Records excerpted from a collection:
————
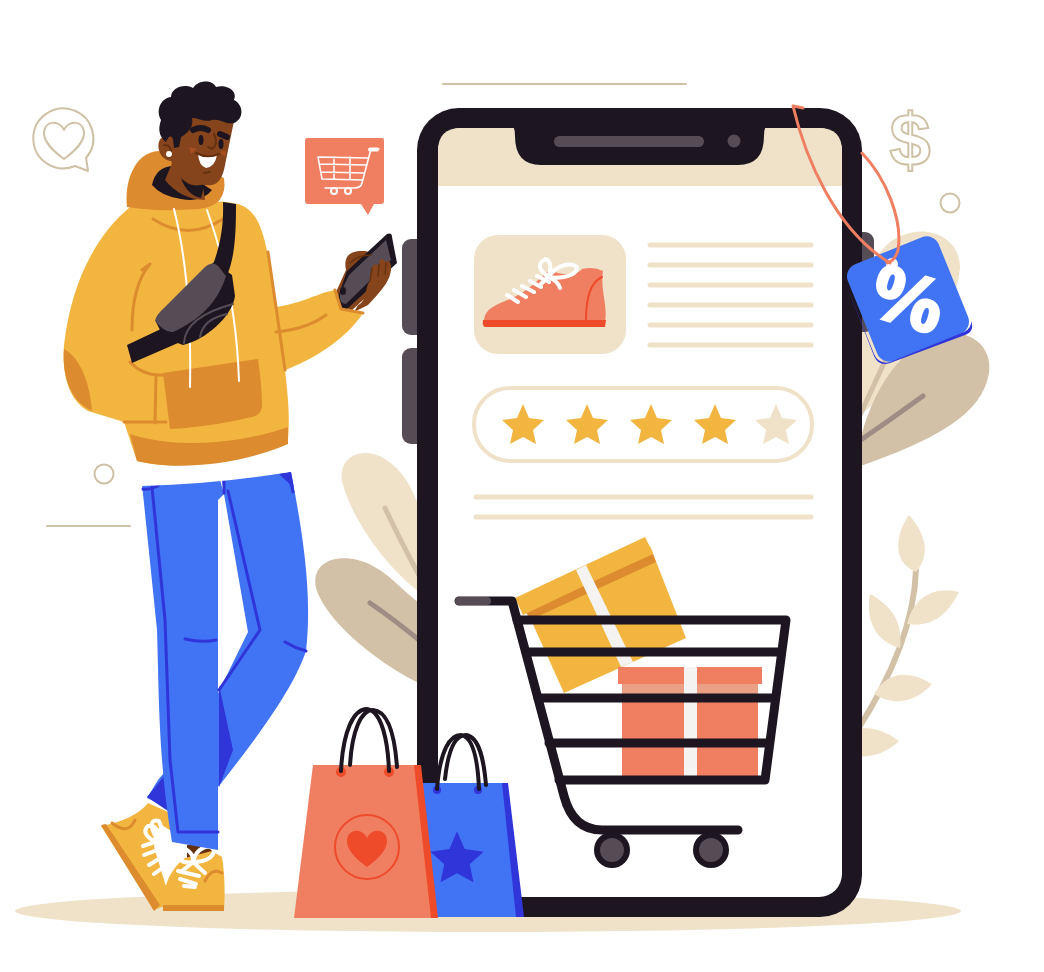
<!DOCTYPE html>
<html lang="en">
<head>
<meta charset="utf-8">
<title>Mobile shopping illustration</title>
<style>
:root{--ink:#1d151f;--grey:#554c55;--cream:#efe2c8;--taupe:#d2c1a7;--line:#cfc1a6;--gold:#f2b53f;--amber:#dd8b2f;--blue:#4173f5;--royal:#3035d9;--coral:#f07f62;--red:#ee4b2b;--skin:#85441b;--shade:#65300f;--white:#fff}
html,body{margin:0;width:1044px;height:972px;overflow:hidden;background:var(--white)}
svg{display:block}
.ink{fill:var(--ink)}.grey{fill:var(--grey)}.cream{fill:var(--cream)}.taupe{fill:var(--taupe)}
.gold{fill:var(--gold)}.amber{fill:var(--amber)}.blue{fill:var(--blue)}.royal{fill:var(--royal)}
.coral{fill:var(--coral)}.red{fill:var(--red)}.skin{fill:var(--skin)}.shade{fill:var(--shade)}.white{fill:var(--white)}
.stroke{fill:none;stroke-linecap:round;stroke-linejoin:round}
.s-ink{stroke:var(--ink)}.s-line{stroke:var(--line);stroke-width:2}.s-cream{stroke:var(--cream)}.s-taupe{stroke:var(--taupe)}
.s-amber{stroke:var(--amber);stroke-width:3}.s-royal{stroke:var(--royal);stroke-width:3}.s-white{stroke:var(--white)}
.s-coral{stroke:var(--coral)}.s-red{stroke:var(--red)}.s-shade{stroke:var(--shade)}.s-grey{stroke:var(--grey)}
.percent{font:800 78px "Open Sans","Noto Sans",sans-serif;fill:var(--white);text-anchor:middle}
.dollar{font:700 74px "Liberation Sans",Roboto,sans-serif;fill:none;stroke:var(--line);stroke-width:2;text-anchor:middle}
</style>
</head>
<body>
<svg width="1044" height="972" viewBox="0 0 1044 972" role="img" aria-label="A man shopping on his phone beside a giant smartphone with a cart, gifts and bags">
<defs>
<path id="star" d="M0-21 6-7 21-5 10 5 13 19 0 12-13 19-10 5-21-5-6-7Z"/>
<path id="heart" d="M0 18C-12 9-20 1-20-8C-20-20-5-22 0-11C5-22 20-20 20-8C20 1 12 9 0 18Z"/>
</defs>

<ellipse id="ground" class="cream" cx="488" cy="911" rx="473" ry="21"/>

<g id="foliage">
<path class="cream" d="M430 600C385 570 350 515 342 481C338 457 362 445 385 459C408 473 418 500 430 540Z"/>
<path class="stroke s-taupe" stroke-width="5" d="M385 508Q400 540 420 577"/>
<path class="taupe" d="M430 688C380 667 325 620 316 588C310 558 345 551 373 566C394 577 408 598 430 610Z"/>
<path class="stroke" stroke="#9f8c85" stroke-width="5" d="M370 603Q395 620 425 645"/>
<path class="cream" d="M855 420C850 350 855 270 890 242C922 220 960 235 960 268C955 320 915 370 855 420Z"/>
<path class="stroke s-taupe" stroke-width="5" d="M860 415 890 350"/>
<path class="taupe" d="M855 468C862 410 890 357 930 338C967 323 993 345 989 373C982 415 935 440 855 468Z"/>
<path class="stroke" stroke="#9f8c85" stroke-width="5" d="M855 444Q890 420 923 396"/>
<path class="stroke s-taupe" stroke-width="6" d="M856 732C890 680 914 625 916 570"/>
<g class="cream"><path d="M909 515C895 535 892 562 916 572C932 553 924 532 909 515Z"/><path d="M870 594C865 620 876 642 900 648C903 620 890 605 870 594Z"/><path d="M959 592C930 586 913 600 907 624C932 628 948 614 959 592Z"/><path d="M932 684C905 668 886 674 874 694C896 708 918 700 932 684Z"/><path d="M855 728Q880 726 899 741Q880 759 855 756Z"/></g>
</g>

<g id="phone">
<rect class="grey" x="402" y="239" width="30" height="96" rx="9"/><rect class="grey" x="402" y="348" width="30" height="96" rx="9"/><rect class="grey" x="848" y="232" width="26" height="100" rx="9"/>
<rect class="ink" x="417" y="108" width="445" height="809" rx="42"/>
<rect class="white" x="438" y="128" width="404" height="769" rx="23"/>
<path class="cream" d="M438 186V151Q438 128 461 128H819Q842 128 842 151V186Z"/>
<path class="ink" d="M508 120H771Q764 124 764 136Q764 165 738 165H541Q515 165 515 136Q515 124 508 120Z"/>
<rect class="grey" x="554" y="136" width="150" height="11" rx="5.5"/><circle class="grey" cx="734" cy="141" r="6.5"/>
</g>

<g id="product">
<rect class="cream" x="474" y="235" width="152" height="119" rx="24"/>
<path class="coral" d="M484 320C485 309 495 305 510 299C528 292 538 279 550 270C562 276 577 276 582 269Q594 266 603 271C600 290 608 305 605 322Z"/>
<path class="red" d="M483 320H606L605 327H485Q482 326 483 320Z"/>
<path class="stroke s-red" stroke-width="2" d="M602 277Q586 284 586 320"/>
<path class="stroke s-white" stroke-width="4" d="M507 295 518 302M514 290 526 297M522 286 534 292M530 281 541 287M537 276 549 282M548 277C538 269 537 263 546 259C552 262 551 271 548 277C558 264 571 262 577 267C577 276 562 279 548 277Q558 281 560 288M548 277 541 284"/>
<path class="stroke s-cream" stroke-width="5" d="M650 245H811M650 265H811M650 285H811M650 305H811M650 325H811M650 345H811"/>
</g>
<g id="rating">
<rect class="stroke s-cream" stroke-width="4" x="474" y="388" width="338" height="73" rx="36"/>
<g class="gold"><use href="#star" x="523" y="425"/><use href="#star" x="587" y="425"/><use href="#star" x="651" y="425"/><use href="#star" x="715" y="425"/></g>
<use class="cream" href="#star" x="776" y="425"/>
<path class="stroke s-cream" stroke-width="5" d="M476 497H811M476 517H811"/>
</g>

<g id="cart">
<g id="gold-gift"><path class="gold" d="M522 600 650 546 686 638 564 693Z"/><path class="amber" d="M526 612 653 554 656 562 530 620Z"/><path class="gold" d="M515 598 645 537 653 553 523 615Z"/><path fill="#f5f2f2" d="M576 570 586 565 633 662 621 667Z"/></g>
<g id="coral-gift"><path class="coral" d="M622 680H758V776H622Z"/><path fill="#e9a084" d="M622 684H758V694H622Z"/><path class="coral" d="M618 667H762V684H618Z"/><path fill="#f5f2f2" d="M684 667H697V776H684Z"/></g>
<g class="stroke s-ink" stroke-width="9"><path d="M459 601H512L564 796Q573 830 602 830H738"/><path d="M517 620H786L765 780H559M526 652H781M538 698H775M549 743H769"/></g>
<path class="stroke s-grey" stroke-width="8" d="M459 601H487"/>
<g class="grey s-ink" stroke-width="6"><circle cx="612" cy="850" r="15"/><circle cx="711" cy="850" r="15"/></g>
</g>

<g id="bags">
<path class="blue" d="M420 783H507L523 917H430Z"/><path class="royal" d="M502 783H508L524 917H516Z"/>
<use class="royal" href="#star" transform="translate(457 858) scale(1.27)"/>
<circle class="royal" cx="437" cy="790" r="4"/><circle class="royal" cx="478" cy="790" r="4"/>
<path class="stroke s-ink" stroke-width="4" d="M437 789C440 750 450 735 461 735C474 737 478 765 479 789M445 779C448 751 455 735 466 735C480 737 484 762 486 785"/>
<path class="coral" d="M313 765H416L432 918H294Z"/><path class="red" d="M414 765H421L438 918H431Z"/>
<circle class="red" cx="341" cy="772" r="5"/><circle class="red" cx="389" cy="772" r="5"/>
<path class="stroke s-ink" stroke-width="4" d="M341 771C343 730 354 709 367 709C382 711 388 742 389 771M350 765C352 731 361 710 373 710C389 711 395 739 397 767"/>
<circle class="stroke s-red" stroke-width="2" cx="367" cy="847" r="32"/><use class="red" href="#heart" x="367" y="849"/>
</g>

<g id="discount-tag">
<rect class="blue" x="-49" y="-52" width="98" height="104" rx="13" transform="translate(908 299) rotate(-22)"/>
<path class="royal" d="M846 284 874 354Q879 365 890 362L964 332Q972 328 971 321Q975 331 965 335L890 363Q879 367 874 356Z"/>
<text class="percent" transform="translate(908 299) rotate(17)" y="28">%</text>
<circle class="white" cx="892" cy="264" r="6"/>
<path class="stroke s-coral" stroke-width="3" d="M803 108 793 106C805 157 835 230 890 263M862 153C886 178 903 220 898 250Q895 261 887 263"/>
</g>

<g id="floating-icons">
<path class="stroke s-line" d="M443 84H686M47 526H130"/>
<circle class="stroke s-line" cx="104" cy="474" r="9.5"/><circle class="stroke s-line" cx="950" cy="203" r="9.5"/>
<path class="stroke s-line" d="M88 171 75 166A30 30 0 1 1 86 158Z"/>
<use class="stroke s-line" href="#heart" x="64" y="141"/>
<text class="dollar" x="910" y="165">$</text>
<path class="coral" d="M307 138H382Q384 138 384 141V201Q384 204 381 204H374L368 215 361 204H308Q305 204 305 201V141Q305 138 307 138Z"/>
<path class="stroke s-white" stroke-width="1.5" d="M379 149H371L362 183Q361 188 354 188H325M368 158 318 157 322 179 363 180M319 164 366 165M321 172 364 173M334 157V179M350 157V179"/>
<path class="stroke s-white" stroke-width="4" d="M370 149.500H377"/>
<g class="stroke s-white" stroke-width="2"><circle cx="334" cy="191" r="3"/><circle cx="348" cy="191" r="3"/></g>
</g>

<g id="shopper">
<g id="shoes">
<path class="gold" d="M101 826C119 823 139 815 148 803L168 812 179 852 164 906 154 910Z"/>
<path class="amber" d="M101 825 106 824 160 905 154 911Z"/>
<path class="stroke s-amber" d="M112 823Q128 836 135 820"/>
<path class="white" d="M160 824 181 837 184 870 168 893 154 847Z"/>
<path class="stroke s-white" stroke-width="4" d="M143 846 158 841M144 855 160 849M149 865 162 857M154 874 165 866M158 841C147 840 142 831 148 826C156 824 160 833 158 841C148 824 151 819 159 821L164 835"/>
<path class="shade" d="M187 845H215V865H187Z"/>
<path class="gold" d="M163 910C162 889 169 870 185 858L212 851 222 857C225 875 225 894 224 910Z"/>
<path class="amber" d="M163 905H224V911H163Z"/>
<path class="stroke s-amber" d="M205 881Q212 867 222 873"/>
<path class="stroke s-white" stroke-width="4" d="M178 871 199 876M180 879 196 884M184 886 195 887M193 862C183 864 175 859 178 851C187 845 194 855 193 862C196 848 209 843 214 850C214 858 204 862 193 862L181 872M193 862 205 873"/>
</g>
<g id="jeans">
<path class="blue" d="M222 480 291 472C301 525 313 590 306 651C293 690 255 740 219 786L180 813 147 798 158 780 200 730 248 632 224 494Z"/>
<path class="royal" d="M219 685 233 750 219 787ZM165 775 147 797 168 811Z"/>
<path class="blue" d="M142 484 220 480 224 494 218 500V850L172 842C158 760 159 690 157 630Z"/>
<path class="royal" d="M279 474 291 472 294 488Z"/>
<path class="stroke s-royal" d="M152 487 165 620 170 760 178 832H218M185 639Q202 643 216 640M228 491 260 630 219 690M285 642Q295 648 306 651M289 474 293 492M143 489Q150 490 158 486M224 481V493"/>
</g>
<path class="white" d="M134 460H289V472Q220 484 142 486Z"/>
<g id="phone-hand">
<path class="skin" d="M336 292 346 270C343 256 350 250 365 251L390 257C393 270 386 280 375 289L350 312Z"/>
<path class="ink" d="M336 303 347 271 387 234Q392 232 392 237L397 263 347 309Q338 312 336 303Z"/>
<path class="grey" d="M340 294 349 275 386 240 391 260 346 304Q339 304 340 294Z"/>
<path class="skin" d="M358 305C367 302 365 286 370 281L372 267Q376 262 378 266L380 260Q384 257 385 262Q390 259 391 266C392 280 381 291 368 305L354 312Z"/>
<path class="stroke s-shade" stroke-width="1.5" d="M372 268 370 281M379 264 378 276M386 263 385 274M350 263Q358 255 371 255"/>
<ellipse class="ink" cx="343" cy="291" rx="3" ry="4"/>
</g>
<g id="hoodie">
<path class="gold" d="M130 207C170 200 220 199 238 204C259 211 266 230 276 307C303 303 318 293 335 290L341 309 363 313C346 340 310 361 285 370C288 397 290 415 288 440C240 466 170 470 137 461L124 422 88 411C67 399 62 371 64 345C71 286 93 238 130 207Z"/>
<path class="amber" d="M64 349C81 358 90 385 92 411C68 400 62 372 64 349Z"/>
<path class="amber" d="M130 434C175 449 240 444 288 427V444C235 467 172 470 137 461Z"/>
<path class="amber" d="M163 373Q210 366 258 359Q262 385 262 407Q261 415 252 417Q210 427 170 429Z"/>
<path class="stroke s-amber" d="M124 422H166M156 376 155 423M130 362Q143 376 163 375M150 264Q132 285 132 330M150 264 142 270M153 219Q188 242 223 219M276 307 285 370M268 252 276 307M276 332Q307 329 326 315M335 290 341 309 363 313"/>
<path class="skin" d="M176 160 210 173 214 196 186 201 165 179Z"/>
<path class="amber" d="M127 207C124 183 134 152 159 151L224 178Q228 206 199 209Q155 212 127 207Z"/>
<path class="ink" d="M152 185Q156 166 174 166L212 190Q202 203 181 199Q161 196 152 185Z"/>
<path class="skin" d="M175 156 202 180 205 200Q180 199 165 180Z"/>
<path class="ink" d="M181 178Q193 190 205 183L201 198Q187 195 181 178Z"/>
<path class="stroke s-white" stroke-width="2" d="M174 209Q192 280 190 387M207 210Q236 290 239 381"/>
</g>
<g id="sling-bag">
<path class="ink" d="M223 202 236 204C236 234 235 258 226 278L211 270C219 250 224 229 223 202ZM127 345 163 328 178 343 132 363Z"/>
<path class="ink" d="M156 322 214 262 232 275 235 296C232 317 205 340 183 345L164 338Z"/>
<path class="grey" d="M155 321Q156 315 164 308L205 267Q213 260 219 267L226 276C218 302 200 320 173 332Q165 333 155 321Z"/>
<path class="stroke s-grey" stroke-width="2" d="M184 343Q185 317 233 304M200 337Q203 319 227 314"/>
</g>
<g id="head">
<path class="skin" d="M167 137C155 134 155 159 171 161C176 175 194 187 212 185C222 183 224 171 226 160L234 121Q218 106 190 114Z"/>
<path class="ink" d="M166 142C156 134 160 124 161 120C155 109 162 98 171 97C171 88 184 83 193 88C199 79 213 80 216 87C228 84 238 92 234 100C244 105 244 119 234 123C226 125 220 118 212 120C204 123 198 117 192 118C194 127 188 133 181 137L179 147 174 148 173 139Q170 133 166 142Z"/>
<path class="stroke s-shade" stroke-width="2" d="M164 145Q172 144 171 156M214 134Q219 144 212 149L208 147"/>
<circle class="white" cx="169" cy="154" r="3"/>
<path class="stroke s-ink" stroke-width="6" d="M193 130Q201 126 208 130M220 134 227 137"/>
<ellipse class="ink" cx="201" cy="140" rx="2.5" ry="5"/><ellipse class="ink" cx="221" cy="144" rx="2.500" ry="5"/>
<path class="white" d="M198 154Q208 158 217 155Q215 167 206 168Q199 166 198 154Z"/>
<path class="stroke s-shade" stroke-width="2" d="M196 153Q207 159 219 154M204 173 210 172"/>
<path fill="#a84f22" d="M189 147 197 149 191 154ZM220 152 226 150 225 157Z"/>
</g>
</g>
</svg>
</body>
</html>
————
Task instructions: How many lines in the records contain the word "body"? Reply with that number only.

Answer for the task: 3